I . Hullot-Kentor, who has taught at both Harvard and Stanford, also translated Adorno's Kierkegoord (Minneapolis: University of Minnesota Press, 1989).
2. For a succinct analysis of the term cultural studies, see The Cultural Studies Reader, ed. Simon During (London: Routledge, 1993), 1-25.
3. Max Horkheimer and Theodor W. Adorno, Diolectic of Enlightenment, trans. John Cumming (New York: Seabury Press, 1977), 131.
4. Edgar Allan Poe, "The Power of Words," in The Complete Tales and Poems of Edgar Allan Poe (New York: Random House, 1965), 442.

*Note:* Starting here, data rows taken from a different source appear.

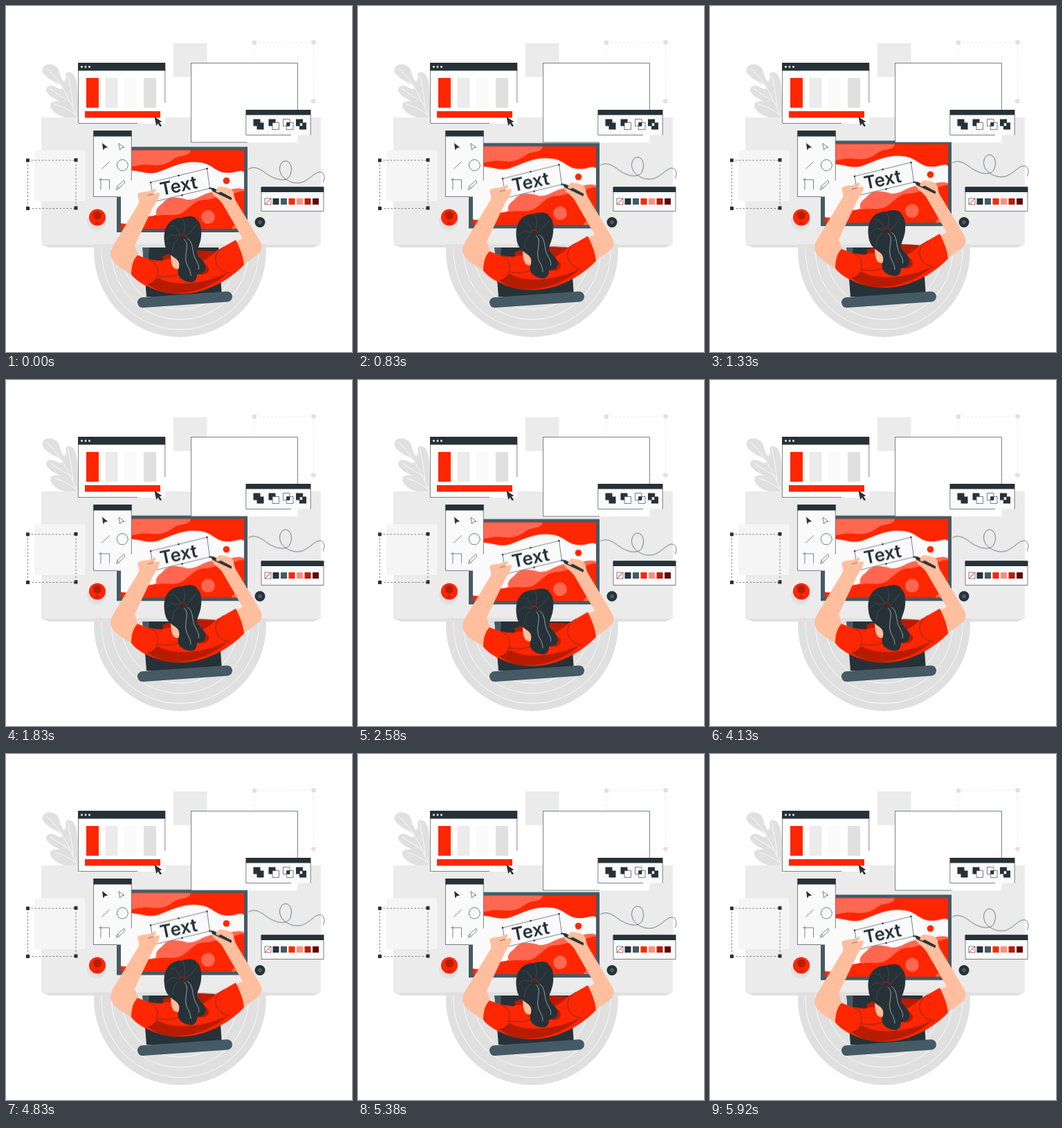
An HTML page for the animation above (5960 ms loop, 500 px wide and 500 px high).

```html
<!DOCTYPE html>
<html lang="en">
<head>
<meta charset="utf-8">
<title>Designer at a desk</title>
<style>
html, body { margin: 0; width: 100%; height: 100%; overflow: hidden; background: #fff; }
svg { display: block; width: 100vw; height: 100vh; }
.float { animation: float 2.98s linear infinite; }
@keyframes float { 50% { transform: translateY(-10px); } }
.red { fill: #ff2602; }
.deep { fill: #b81c00; }
.salmon { fill: #ff6750; }
.dark { fill: #263238; }
.slate { fill: #455a64; }
.skin { fill: #ffbe9d; }
.paper { fill: #fafafa; }
.mist { fill: #ebebeb; }
.grey { fill: #e0e0e0; }
.line { fill: none; stroke: #263238; stroke-width: .6; }
.panel { fill: #fafafa; stroke: #263238; stroke-width: .6; }
.white { fill: #fff; }
.vein { fill: none; stroke: #fff; stroke-width: .8; }
.label { font: 600 26px Inter, "Open Sans", sans-serif; fill: #263238; }
</style>
</head>
<body>
<svg viewBox="0 0 500 500">
  <defs>
    <clipPath id="screen"><path d="M166 208.500H344V322H166Z"/></clipPath>
  </defs>

  <!-- rug -->
  <circle class="grey" cx="251.5" cy="354" r="124.500"/>
  <g class="vein">
    <circle cx="251.5" cy="354" r="113.500"/>
    <circle cx="251.5" cy="354" r="99"/>
    <circle cx="251.5" cy="354" r="84"/>
  </g>

  <!-- plant -->
  <path class="grey" d="M53 91C54 83 66 82 73 88C79 94 78 103 82 108C86 112 88 105 86 100C86 94 95 94 99 101C104 112 104 125 104 162H92C78 161 64 152 64 143C64 138 71 137 78 138C72 135 60 130 58 122C58 115 66 113 73 118C78 121 83 121 80 116C75 111 67 109 61 104C56 100 52 97 53 91Z"/>
  <path class="vein" d="M59 90C80 110 92 135 103 161M89 98C92 110 94 122 97 145M64 120C74 128 84 132 93 139M70 142C82 145 92 151 101 157"/>

  <!-- desk and chair seat -->
  <path class="mist" d="M242 54H290.500V102.500H242Z"/>
  <path class="dark" d="M197 345H307L312 420H203Z"/>
  <path class="slate" d="M197 345H207L205 384L201 390Z"/>
  <path class="mist" d="M51 161H455V344.500H51Z"/>
  <path class="grey" d="M51 344.500H455L444 349H62Z"/>

  <!-- selection frames -->
  <path d="M41 208.500H114V282H41Z" fill="#f5f5f5"/>
  <path class="line" stroke-dasharray="2.5 2.5" d="M31.500 223H101V292.500H31.500Z"/>
  <path class="dark" d="M29 220.500h5v5h-5zM98.500 220h5v5h-5zM29 290h5v5h-5zM98.500 289.500h5v5h-5z"/>
  <path fill="none" stroke="#ebebeb" stroke-dasharray="3 3" d="M359 52.500H444.500V137.500H359Z"/>
  <path class="grey" d="M356 50h6v6h-6zM441.500 49.500h6v6h-6zM441.500 134.500h6v6h-6z"/>

  <!-- desk objects -->
  <circle class="grey" cx="131" cy="311" r="13.500"/>
  <circle class="red" cx="132" cy="305.500" r="12"/>
  <circle class="deep" cx="132" cy="302.500" r="6"/>
  <path class="deep" d="M129.500 312.500h5v2h-5z"/>
  <circle class="dark" cx="367" cy="312.500" r="7.500"/>
  <circle class="slate" cx="367" cy="312.500" r="3"/>

  <!-- monitor and loose curve -->
  <g class="float">
    <path class="line" d="M350 236C357 231 366 234 376 242C388 251 404 255 410 246C415 236 412 224 404 224C396 224 393 236 398 244C404 253 418 259 430 254C442 248 447 239 455 240C461 242 461 250 458 255"/>
    <path class="slate" d="M160 203.500H349V327H160Z"/>
    <g clip-path="url(#screen)">
      <path class="red" d="M166 208H344V322H166Z"/>
      <path class="salmon" d="M166 208H267C266 218 252 215 244 220C234 227 228 231 212 230C198 228 190 230 166 236Z"/>
      <path class="paper" d="M166 240C186 232 200 246 220 240C240 232 258 223 280 226C298 228 302 240 318 241C332 242 338 235 344 240V268C320 275 290 282 262 283C236 286 228 304 204 304C190 306 184 318 166 314Z"/>
      <path class="salmon" d="M344 265C330 260 320 270 304 269C288 267 278 281 262 280C246 275 234 276 228 283C222 290 214 292 218 304L344 300Z"/>
      <path class="red" d="M166 315C184 320 195 309 215 304C232 299 244 306 256 298C268 290 272 281 286 280C302 280 312 271 322 272C332 272 338 266 344 268V322H166Z"/>
      <path class="salmon" d="M326 322C328 314 338 317 344 309V322Z"/>
      <circle class="salmon" cx="292" cy="305" r="10"/>
      <circle class="red" cx="318.500" cy="252.500" r="4.800"/>
    </g>
    <g transform="translate(0 2)">
      <path class="panel" d="M209 253L290.500 233L294.500 261.500L213.500 281Z"/>
      <g class="dark">
        <circle cx="209" cy="253" r="1.300"/><circle cx="249.500" cy="243" r="1.300"/>
        <circle cx="290.500" cy="233" r="1.300"/><circle cx="294.500" cy="261.500" r="1.300"/>
        <circle cx="254.500" cy="271.500" r="1.300"/>
      </g>
      <text class="label" transform="translate(224.500 272) rotate(-11.500)">Text</text>
    </g>
  </g>

  <!-- layout window -->
  <path class="white" d="M104.500 82.500H230V170H104.500Z"/>
  <path class="line" d="M104.500 93V169.500H190M229.800 93V140"/>
  <path class="dark" d="M104 82H230.300V93.500H104Z"/>
  <g class="white">
    <circle cx="109.500" cy="88" r="1.400"/><circle cx="115" cy="88" r="1.400"/><circle cx="120.500" cy="88" r="1.400"/>
  </g>
  <path class="red" d="M116 104h18v43h-18zM114 152h109v9.500h-109z"/>
  <path class="mist" d="M143.500 104h18v43h-18z"/>
  <path class="paper" d="M170.500 104h18v43h-18z"/>
  <path class="grey" d="M199 104h18v43h-18z"/>
  <path class="dark" d="M214.500 160L217.200 173L219.700 169.800L222.800 174.500L225 173L221.900 168.400L225.300 167.300Z"/>

  <!-- canvas and shape window -->
  <path class="white" d="M267.500 82.500H421.500V197.300H267.500Z"/>
  <path class="line" d="M349 197H267.500V82.500H421.500V150"/>
  <path class="paper" d="M346.800 150.500H440.200V186.500H346.800Z"/>
  <path class="line" d="M346.800 157V186.500H412M440.200 157V186.500"/>
  <path class="dark" d="M346.500 150H440.500V157.500H346.500Z"/>
  <path class="dark" d="M357.500 163.500h10v5h5v10h-10v-5h-5zM379.500 163.500h10v10h-10zM405.500 168.500h4.500v5h-4.500zM419 163.500h10v10h-10zM424 168.500h10v10h-10z"/>
  <path class="panel" d="M385 168.500h9.500v10h-9.500zM424.500 169h4v4.500h-4z"/>
  <path class="line" d="M400.500 163.500h9.500v10h-9.500zM405.500 168.500h9.500v10h-9.500z"/>

  <!-- tool window -->
  <path class="paper" d="M126.500 180.500H181.500V275.500H126.500Z"/>
  <path class="line" d="M160 275.500H126.500V188M181.300 188V252"/>
  <path class="dark" d="M126.200 180H181.800V188.500H126.200Z"/>
  <path class="dark" d="M139 198L140.500 208.500L143 205L147.300 204.500Z"/>
  <path class="line" d="M163 198.500L164.500 208L167 205L171 204.500ZM138.500 235.500L149.500 225M134 251H149.500V265M137 248.500V265.500M159.500 265.500L161 260.500L169.500 252.500Q172 252 171.800 255L163.500 263.500ZM161 260.500L163.500 263.500"/>
  <circle class="line" cx="168.300" cy="230" r="8"/>

  <!-- swatch window -->
  <path class="panel" d="M369 262H459V296.500H369Z"/>
  <path class="dark" d="M368.700 261.300H459.300V269H368.700Z"/>
  <path class="panel" d="M374 278h9v9h-9z"/>
  <path d="M374 287l9-9" stroke="#ff2602"/>
  <path class="dark" d="M385.500 278h9v9h-9z"/>
  <path class="slate" d="M397 278h9v9h-9z"/>
  <path class="red" d="M408.500 278h9v9h-9z"/>
  <path fill="#ff8f7f" d="M420 278h9v9h-9z"/>
  <path class="deep" d="M431.500 278h9v9h-9z"/>
  <path fill="#5a0b00" d="M443 278h9v9h-9z"/>

  <!-- designer -->
  <g class="float">
    <path class="skin" d="M151 359C151 351 156 345 160 338L192 285C194 279 187 272 193 270C200 267 206 270 215 264C219 265 214 270 213 272C220 268 224 270 221 275C219 282 213 288 210 296L186 346L191 361L181 388C168 380 152 371 151 359Z"/>
    <path class="line" d="M205 274C209 272 212 272 213 272"/>
    <path class="skin" d="M305 264C309 258 313 262 317 262C324 263 328 266 329 271C330 276 331 280 333 283L366 338C371 346 371 353 364 359L343 374L331 341L342 336L313 286C308 278 296 272 297 267Z"/>
    <path class="dark" d="M294.500 262.500L300 263L325 276.200Q327.500 278.500 325 280.300L299 268Z"/>
    <path class="skin" d="M305 264C309 260 313 264 311 267C309 271 305 270 303 268Z"/>

    <path class="deep" d="M226 362C242 353 288 351 310 356L303 376H230Z"/>
    <path class="red" d="M190 360C202 365 214 368 224 368C236 364 240 366 246 372L276 371C286 369 296 362 304 354L332 338C338 350 343 362 344 374C330 389 310 402 290 409C270 417 245 418 225 413C208 408 190 400 181 388C181 376 184 366 190 360Z"/>
    <path class="deep" d="M204 401C213 402 215 394 220 393C242 405 280 404 320 386C300 405 268 417 238 415C224 414 212 408 204 401Z"/>
    <path class="deep" d="M276 374C286 370 294 374 293 382C291 388 284 389 278 388Z"/>
    <path class="line" d="M206 366C215 369 220 376 219 385C219 392 214 400 207 403M315 348C304 354 300 364 305 374C309 382 316 385 324 386M219 390C231 392 240 391 249 388"/>

    <path class="skin" d="M238 356C238 366 239 374 242 378C247 382 253 381 256 374L254 356Z"/>
    <path class="dark" d="M229 341C226 318 238 306 254 306C262 303 274 303 276 309C282 314 283 324 282 333C281 346 274 352 277 360C283 368 291 372 288 381C286 388 279 386 276 388C276 396 271 400 266 399C256 398 246 391 249 381C252 373 250 368 244 364C236 359 230 353 229 341Z"/>
    <path d="M249.500 334C250 328 260 328 260 335" fill="none" stroke="#b81c00" stroke-width="1.200"/>
    <path d="M257 337C266 344 258 355 260 368C261 376 267 380 267 390M262 336C272 342 268 356 274 366C277 372 280 376 278 381" fill="none" stroke="#ebebeb" stroke-width=".6"/>
    <path d="M248 333C241 328 236 332 231 338M251 329C247 319 241 316 238 318M257 328C260 318 258 312 255 307M261 331C270 325 272 318 276 316M249 337C243 340 240 349 241 356" fill="none" stroke="#52636b" stroke-width=".5"/>
  </g>

  <!-- chair back -->
  <path d="M197.500 428.500L319.500 420" fill="none" stroke="#455a64" stroke-width="15" stroke-linecap="round"/>
</svg>
</body>
</html>
```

5. Cf. Terry Eagleton, The Ideology of the Aesthetic (Oxford: Basil Blackwell, 1990); see also William Pietz, "Fetish," in Critical Terms for Art History, ed. Robert S. Nelson and Richard Shiff (Chicago: University of Chicago Press, 1996), 197-209.
6. Karl Marx, Capital (New York: International Publishers, 1996), I: 72.
7. Karl Marx and Friedrich Engels, The Communist Manifesto (New York: Bantam, 1992), 20.
8. Jorgen Habermas, "Modernity-An Incomplete Project," in Hal Foster, ed., The Anti-Aesthetic: Essays on Postmodern Culture (Seattle: Bay Press, 1983), 8.
9. Herbert Marcuse, Negations: Essays in Critical Theory (Boston: Beacon Press, 1968), 95.
10. Walter Benjamin, "The Work of Art in the Age of Mechanical Reproduction," in Illuminations, trans. Harry Zohn (New York: Schocken, 1978), 242
11. Theodor Adorno, Minima Moralia: Reflections from Damaged Life, trans. E. F. N. Jephcott (London: New Left Books, 1974), 4344. 12. Karl Marx, The Marx-Engels Reader, ed. Robert C. Tucker (New York: Norton, 1978), 78. 13. Theodor Adorno et al., The Positivist Dispute in German Sociology, trans. Glyn Adey and David Frisby (New York: Harper and Row, 1976), 5. 14. Herbert Marcuse, Reason and Revolution: Hegel and the Rise of Social Theory (Boston: Beacon Press, 1970), x.
15. Theodor Adorno, "Commitment," in The Essential Frankfurt School Reader, ed. Andrew Arato and Eike Gebhardt (New York: Urizen, 1978), 317. 16. T J. Clark, "Clement Greenberg's Theory of Art," in Pollock and After: The Critical Debate, ed. Francis Frascina (New York: Harper and Row, 1985), 55.
17. The author wishes to thank D. C., M. J. W., and 0. K. W. for their helpful corrections and suggestions.
Stephen F. Eisenman is the chair of the Department of Art History at Northwestern University in Chicago. He is the author most recently of Gouguin's Skirt (Thames and Hudson, 1997).…